Because Mike spends a lot of time away from home, family and friends worry that Mike will burn out. From week to week, he zigzags across the state, from Pelham to Fayetteville, Brewer to Falkville. At each place, classrooms empty and auditoriums fill. Mike shares simple little lessons of life. Lessons like:

Wear your seat belt

Make good decisions

Be available

Prepare and be aware

Live like Lutz. Love like Lutz. Learn from Lutz.

So who was Philip Lutzenkirchen?

Mike describes his son thusly:

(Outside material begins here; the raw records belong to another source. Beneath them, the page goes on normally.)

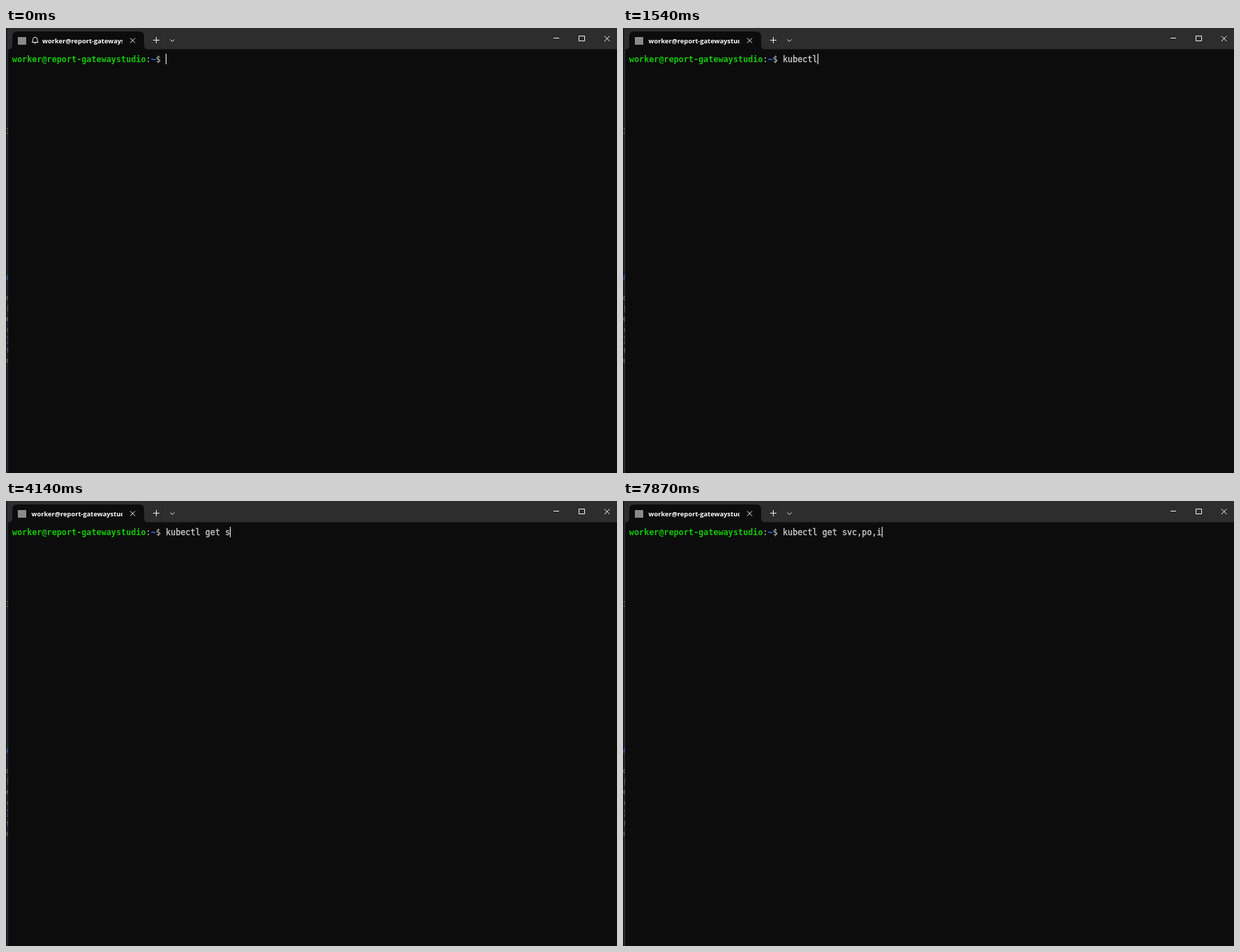
Animation of 876x639 px, one loop 8 s. Source, as an HTML page:

```html
<!DOCTYPE html>
<html lang="en">
<head>
<meta charset="utf-8">
<title>Terminal</title>
<style>
  html, body { margin: 0; width: 100%; height: 100%; overflow: hidden; background: #0c0c0c; }
  svg { display: block; }
  .mono { font: 11.8px "DejaVu Sans Mono", monospace; fill: #ccc; }
  .bold { font-weight: bold; }
  #command { stroke: #ccc; stroke-width: 0.35; }
  .title { font: 700 9.3px "Open Sans", "Noto Sans", sans-serif; fill: #fff; }
  .line { fill: none; stroke: #f2f2f2; stroke-width: 1; }
  .edge { font: 10px "DejaVu Sans Mono", monospace; fill: #777b80; }
</style>
</head>
<body>
<svg width="876" height="639" viewBox="0 0 876 639">
  <clipPath id="tabClip"><rect x="36" y="8" width="131" height="20"/></clipPath>
  <clipPath id="edgeClip"><rect width="3" height="639"/></clipPath>

  <rect width="876" height="639" fill="#0c0c0c"/>
  <rect width="3" height="639" fill="#151824"/>
  <rect x="2" width="1" height="639" fill="#33363c"/>
  <g id="edge" clip-path="url(#edgeClip)"></g>
  <rect x="3" width="873" height="30.5" fill="#2d2d2d"/>

  <!-- tab -->
  <path d="M4 31Q9 30 9 25V12Q9 5 16 5H191Q198 5 198 12V25Q198 30 203 31Z" fill="#0c0c0c"/>
  <rect x="17" y="13" width="12" height="11" fill="#8a8a8a"/>
  <g id="bell" class="line">
    <path d="M37.5 20.5L38.5 18V16.5A3.2 3.2 0 0 1 45 16.5V18L46 20.5Z"/>
    <path d="M40.2 21Q41.75 24 43.3 21"/>
  </g>
  <g clip-path="url(#tabClip)"><text id="title" class="title" y="22"></text></g>

  <!-- window buttons -->
  <path class="line" d="M178 14.5l7 7m0-7l-7 7M211 17.5h9m-4.5-4.5v9M235.5 16.5l3 3l3-3"/>
  <path class="line" d="M785 14.5h8M821.5 11.5h8v7h-8zM858 11.5l7.5 7.5m0-7.5l-7.5 7.5"/>
  <rect x="228" y="9" width="1" height="19" fill="#363636"/>

  <g id="prompt"></g>
  <text id="command" class="mono" y="49"></text>
  <rect id="cursor" y="37" width="1" height="15" fill="#fff"/>
</svg>
<script>
const $ = id => document.getElementById(id);
const LOOP = 8000, CELL = 7.1, LEFT = 8.85;
const host = "worker@report-gatewaystudio";
const command = "kubectl get svc,po,i";
const promptLength = host.length + 4;

// one time per typed character
const keys = [600, 750, 990, 1080, 1290, 1440, 1540, 1660, 2530, 2600,
  2760, 2870, 4140, 5080, 5270, 5450, 5830, 6050, 6220, 7870];
const hidden = [[2240, 2470], [3400, 3940], [4690, 5030], [6760, 7310]];
const bellEnd = 1440;

const cellX = i => LEFT + CELL * i;
const cells = (start, count) =>
  Array.from({ length: count }, (_, i) => cellX(start + i).toFixed(2)).join(" ");

function addText(parent, text, attrs) {
  const node = document.createElementNS("http://www.w3.org/2000/svg", "text");
  for (const name in attrs) node.setAttribute(name, attrs[name]);
  node.textContent = text;
  $(parent).append(node);
}

let column = 0;
for (const [text, color, style] of [
  [host, "#16c60c", "mono bold"], [":", "#ccc", "mono"],
  ["~", "#3b78ff", "mono bold"], ["$", "#ccc", "mono"]
]) {
  addText("prompt", text, { x: cells(column, text.length), y: 49, class: style, style: "fill:" + color });
  column += text.length;
}

// slivers of the window behind
for (const [text, y] of [["3", 152], ["#", 362], ["d", 391], ["[", 406], ["e", 421],
  ["r", 437], ["}", 451], ["t", 467], ["u", 481]]) {
  addText("edge", text, { x: 0, y, class: "edge", style: text === "#" ? "fill:#3f64b4" : "" });
}

$("title").textContent = host;
$("command").setAttribute("x", cells(promptLength, command.length));

function draw() {
  const t = performance.now() % LOOP;
  const typed = keys.filter(k => k <= t).length;
  const ringing = t < bellEnd;
  const off = hidden.some(([from, to]) => t >= from && t < to);
  $("command").textContent = command.slice(0, typed);
  $("cursor").setAttribute("x", Math.round(cellX(promptLength + typed)));
  $("cursor").style.visibility = off ? "hidden" : "visible";
  $("bell").style.visibility = ringing ? "visible" : "hidden";
  $("title").setAttribute("x", ringing ? 52 : 36.5);
  requestAnimationFrame(draw);
}
draw();
</script>
</body>
</html>
```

“I think about when we lived in Carmel, Indiana. He was a goofy kid who just loved life. When he was five years old, I remember he was posing for a baseball picture and it was cold and raining. He just stood there and held the bat with tears in his eyes. One time he was a ring bearer in a wedding and he wanted to wear a white Nike hat with a black swoosh. He had a soft heart and was very protective of his sisters. He loved Auburn. When Coach Tuberville resigned, he wasn’t himself. He broke down and cried. Philip didn’t see black and white. He saw everyone, regardless of color, as a brother. He was the guy that Auburn wanted recruits to meet. He knew he was going to succeed.”

Mike uses the term “phenomenal” a lot to describe things. He believes in God winks. He says that God has spoken to him audibly. He says his faith in God has strengthened since Philip’s death and the time he spends in prayer and study has increased. He even says that he cries a lot in the van, and that the whys and what ifs still haunt him.

What could I have done different in parenting?

What if he would have gone to the lake with the family that weekend?

What if he would have never gotten in that car?

Why did this to happen to my son?

But along the way, he believes that God is leaving him little notes on the door. Notes to remind him that, although horrific things are going to happen in this life, God is working things out for the greater good.

That God knows what it’s like to lose a son.

“I don’t want to put myself on a pedestal,” Mike says. “I’m not the only one who’s gone through this. But I’m going to fight like hell to one day sit next to my son and ask God why all this happened. The Bible says that God protects the chosen ones. I wonder what God knew? I pray for people who want to blame God. I think if you asked Philip right now for a mulligan—for a chance to come back—he wouldn’t take it.”

The event that Philip had been asked to emcee was a Fellowship of Christian Athletes gala in Auburn that July. Philip was elated. Yet somehow, he ended up on a farm in Georgia and never made it to the event.

But Mike has stood in for him. Mike does it because he knows there is purpose in his talks. He has taken the sting of Philip’s death and turned that into comfort for other people. He says that in the past he’s kept his faith close to the vest. Now he won’t stop talking about God, whether it’s in front of ten or ten thousand.

“I just see faces,” Mike says.

When others might have caved, Mike built a congregation. While others might have grown bitter, Mike grew a ministry. While others might have cursed God, Mike ran to him. While others might have closed the book on a life, Mike decided to write another chapter.

“Life dug a hole for me and my family,” Mike says. “The world says you can live in this hole. But God says I have a will and a plan. From time to time, He speaks to me. And I hear him saying, “ Slowly, you’re getting it. Slowly, you’re getting it’.”

How do you measure a life?

Perhaps not by the length of it, but by the breadth of it. B

This article was originally published in 2015 on Al Blanton writes inspirational stories of men and women all across the United States.